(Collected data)
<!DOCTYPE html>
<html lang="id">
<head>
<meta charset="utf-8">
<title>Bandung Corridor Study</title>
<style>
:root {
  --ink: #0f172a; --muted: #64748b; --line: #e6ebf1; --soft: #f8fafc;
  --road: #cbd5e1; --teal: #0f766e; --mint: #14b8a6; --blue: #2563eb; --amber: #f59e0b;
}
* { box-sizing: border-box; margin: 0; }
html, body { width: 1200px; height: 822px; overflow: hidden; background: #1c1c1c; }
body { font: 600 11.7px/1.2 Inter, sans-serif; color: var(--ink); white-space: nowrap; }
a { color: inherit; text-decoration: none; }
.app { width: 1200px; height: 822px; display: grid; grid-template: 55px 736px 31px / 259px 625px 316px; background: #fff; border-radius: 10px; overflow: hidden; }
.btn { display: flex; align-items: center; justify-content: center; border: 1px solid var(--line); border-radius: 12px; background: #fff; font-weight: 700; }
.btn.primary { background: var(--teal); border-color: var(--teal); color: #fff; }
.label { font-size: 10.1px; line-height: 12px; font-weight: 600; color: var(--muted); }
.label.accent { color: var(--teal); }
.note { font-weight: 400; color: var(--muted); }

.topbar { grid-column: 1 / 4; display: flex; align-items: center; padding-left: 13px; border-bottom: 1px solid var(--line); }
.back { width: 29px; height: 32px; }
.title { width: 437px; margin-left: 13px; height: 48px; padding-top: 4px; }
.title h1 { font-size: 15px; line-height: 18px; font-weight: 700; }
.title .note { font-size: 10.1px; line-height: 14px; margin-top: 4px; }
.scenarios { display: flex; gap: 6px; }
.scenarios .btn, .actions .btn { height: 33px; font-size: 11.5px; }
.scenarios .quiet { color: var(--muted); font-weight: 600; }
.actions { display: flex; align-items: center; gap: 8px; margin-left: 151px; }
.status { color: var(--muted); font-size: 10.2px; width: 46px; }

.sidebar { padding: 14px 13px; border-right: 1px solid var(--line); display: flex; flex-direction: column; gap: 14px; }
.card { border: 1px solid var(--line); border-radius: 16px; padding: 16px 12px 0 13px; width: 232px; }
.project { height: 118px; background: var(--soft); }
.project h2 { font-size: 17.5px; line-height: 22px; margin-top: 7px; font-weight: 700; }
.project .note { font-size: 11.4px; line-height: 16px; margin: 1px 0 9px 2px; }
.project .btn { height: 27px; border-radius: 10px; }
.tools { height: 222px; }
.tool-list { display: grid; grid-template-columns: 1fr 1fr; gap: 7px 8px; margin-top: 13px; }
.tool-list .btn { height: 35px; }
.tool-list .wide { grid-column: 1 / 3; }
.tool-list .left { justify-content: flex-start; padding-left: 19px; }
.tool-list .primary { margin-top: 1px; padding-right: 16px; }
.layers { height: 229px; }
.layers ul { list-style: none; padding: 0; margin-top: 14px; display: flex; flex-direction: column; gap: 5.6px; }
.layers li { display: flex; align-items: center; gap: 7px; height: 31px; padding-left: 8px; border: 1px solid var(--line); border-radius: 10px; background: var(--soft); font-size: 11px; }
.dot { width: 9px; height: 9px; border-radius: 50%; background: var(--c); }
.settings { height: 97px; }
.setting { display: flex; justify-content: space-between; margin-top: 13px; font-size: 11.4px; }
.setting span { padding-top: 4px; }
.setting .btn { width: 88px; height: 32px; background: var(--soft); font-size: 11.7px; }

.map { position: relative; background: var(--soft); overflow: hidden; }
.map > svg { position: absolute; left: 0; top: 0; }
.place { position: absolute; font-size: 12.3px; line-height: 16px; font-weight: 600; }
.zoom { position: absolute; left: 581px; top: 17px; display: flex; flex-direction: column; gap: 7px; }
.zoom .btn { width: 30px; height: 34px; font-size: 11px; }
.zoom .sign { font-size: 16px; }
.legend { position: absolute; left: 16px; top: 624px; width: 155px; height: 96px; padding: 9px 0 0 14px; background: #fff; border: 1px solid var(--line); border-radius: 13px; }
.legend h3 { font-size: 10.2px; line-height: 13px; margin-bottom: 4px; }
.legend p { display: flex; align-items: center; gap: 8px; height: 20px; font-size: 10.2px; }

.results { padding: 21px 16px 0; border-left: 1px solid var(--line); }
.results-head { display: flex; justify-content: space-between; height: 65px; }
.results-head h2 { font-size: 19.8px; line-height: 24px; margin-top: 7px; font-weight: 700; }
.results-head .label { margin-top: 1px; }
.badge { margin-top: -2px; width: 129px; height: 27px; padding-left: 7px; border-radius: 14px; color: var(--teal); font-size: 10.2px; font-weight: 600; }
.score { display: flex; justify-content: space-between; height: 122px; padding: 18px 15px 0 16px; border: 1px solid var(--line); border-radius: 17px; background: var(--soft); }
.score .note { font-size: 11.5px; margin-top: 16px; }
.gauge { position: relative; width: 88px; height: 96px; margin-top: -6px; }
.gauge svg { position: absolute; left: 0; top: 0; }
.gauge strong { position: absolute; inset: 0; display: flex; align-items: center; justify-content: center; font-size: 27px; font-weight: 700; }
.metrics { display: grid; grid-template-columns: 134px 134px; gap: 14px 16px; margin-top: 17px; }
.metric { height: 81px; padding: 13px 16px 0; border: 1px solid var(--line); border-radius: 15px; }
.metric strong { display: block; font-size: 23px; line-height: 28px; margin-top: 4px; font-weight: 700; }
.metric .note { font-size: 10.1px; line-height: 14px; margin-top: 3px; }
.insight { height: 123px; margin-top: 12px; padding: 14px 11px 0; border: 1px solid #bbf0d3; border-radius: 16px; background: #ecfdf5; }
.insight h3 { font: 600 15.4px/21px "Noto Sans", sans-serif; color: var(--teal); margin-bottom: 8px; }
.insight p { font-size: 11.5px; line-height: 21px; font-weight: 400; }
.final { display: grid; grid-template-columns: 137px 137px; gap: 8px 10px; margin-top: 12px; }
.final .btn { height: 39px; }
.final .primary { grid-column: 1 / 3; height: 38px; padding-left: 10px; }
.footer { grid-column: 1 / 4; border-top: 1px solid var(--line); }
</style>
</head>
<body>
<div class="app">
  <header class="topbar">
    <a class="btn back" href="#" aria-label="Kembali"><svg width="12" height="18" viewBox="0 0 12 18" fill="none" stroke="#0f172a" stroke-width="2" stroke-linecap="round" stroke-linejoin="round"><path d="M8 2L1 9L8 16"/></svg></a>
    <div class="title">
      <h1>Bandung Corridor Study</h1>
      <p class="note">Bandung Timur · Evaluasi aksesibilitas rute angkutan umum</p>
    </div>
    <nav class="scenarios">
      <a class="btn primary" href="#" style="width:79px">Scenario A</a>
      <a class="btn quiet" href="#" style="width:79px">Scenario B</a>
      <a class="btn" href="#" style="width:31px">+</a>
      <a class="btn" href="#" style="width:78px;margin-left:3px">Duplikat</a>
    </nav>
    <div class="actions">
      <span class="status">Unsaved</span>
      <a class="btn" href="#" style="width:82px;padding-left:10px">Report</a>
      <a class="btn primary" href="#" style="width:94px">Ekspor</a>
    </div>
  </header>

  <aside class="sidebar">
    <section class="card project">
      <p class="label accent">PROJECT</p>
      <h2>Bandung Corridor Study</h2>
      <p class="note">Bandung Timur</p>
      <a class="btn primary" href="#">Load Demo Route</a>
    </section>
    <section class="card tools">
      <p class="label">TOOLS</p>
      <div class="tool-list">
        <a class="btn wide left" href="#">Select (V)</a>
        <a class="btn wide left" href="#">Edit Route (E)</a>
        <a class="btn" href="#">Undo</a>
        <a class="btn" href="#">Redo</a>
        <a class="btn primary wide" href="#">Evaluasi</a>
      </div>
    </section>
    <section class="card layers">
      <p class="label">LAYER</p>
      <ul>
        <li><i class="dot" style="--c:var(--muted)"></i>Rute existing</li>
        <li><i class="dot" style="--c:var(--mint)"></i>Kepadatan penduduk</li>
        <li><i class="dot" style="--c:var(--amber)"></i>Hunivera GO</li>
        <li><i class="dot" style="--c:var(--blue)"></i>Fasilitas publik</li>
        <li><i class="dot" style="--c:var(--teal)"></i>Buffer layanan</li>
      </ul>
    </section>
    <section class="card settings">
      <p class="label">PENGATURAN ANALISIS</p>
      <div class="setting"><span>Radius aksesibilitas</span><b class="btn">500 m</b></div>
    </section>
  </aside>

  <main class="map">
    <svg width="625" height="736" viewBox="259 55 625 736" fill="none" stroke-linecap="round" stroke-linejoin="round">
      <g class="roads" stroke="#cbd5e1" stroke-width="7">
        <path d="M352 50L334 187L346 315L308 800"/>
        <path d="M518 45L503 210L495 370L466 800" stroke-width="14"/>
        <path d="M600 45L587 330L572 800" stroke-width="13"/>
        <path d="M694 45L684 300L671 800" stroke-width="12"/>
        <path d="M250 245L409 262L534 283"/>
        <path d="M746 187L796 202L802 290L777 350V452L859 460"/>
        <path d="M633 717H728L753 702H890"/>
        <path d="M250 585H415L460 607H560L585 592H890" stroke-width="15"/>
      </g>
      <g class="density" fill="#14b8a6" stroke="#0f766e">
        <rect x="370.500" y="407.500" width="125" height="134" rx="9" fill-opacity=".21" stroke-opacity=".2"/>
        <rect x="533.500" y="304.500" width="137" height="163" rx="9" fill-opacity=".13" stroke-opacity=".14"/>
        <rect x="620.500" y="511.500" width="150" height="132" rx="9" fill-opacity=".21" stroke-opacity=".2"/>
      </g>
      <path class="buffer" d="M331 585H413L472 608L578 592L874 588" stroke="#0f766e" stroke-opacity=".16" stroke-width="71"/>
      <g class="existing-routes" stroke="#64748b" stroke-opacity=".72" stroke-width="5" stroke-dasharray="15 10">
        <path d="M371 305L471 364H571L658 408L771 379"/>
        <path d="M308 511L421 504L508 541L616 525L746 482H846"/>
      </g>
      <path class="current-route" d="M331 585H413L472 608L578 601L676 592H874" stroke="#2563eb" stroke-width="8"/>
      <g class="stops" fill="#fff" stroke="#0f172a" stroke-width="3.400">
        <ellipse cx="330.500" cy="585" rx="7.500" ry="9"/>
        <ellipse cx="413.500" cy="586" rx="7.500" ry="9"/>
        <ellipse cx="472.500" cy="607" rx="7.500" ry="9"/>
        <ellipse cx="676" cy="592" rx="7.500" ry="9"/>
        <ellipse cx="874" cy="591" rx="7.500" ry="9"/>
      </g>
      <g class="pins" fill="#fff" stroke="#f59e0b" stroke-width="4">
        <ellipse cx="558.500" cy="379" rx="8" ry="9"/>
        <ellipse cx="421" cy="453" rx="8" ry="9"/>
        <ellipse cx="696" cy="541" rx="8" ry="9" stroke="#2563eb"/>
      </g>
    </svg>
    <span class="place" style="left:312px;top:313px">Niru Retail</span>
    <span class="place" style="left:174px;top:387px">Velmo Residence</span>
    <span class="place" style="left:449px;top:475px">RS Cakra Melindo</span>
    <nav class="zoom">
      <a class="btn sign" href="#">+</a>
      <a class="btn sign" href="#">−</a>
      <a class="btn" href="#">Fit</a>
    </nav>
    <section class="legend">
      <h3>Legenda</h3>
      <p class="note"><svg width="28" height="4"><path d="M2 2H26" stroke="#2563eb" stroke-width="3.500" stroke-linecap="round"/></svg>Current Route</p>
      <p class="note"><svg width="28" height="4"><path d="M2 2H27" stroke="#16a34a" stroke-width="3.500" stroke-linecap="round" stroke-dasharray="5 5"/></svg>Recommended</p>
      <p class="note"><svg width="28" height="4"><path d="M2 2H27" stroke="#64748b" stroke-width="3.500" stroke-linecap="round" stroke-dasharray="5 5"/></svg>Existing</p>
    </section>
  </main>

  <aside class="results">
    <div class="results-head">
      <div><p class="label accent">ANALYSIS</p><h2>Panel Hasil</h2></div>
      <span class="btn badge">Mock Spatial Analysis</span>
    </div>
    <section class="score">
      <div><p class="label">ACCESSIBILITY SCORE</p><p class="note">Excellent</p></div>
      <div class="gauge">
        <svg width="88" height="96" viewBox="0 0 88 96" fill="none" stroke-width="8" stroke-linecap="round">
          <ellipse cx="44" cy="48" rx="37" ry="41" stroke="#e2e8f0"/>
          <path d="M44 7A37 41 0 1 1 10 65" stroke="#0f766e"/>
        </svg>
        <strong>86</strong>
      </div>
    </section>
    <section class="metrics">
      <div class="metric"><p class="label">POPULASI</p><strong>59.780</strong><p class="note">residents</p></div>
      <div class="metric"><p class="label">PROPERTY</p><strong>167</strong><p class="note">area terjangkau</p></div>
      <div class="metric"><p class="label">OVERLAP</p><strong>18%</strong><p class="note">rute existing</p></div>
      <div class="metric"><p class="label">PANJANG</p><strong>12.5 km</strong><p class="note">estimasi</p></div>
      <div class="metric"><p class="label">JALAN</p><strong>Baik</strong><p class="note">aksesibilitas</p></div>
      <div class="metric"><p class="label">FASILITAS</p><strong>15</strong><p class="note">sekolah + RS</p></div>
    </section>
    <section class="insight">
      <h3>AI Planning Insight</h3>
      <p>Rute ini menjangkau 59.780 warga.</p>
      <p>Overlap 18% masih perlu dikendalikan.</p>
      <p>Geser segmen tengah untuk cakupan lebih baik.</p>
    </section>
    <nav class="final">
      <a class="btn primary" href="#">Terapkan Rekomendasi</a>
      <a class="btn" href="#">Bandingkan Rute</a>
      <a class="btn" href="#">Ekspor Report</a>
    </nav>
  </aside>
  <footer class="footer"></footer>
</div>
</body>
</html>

PROBLEM:
Restate word for word the lines above, beginning at the first one and ending at the line that carries "29px; height: 32px;".

THE COMPLETED TASK:
<!DOCTYPE html>
<html lang="id">
<head>
<meta charset="utf-8">
<title>Bandung Corridor Study</title>
<style>
:root {
  --ink: #0f172a; --muted: #64748b; --line: #e6ebf1; --soft: #f8fafc;
  --road: #cbd5e1; --teal: #0f766e; --mint: #14b8a6; --blue: #2563eb; --amber: #f59e0b;
}
* { box-sizing: border-box; margin: 0; }
html, body { width: 1200px; height: 822px; overflow: hidden; background: #1c1c1c; }
body { font: 600 11.7px/1.2 Inter, sans-serif; color: var(--ink); white-space: nowrap; }
a { color: inherit; text-decoration: none; }
.app { width: 1200px; height: 822px; display: grid; grid-template: 55px 736px 31px / 259px 625px 316px; background: #fff; border-radius: 10px; overflow: hidden; }
.btn { display: flex; align-items: center; justify-content: center; border: 1px solid var(--line); border-radius: 12px; background: #fff; font-weight: 700; }
.btn.primary { background: var(--teal); border-color: var(--teal); color: #fff; }
.label { font-size: 10.1px; line-height: 12px; font-weight: 600; color: var(--muted); }
.label.accent { color: var(--teal); }
.note { font-weight: 400; color: var(--muted); }

.topbar { grid-column: 1 / 4; display: flex; align-items: center; padding-left: 13px; border-bottom: 1px solid var(--line); }
.back { width: 29px; height: 32px; }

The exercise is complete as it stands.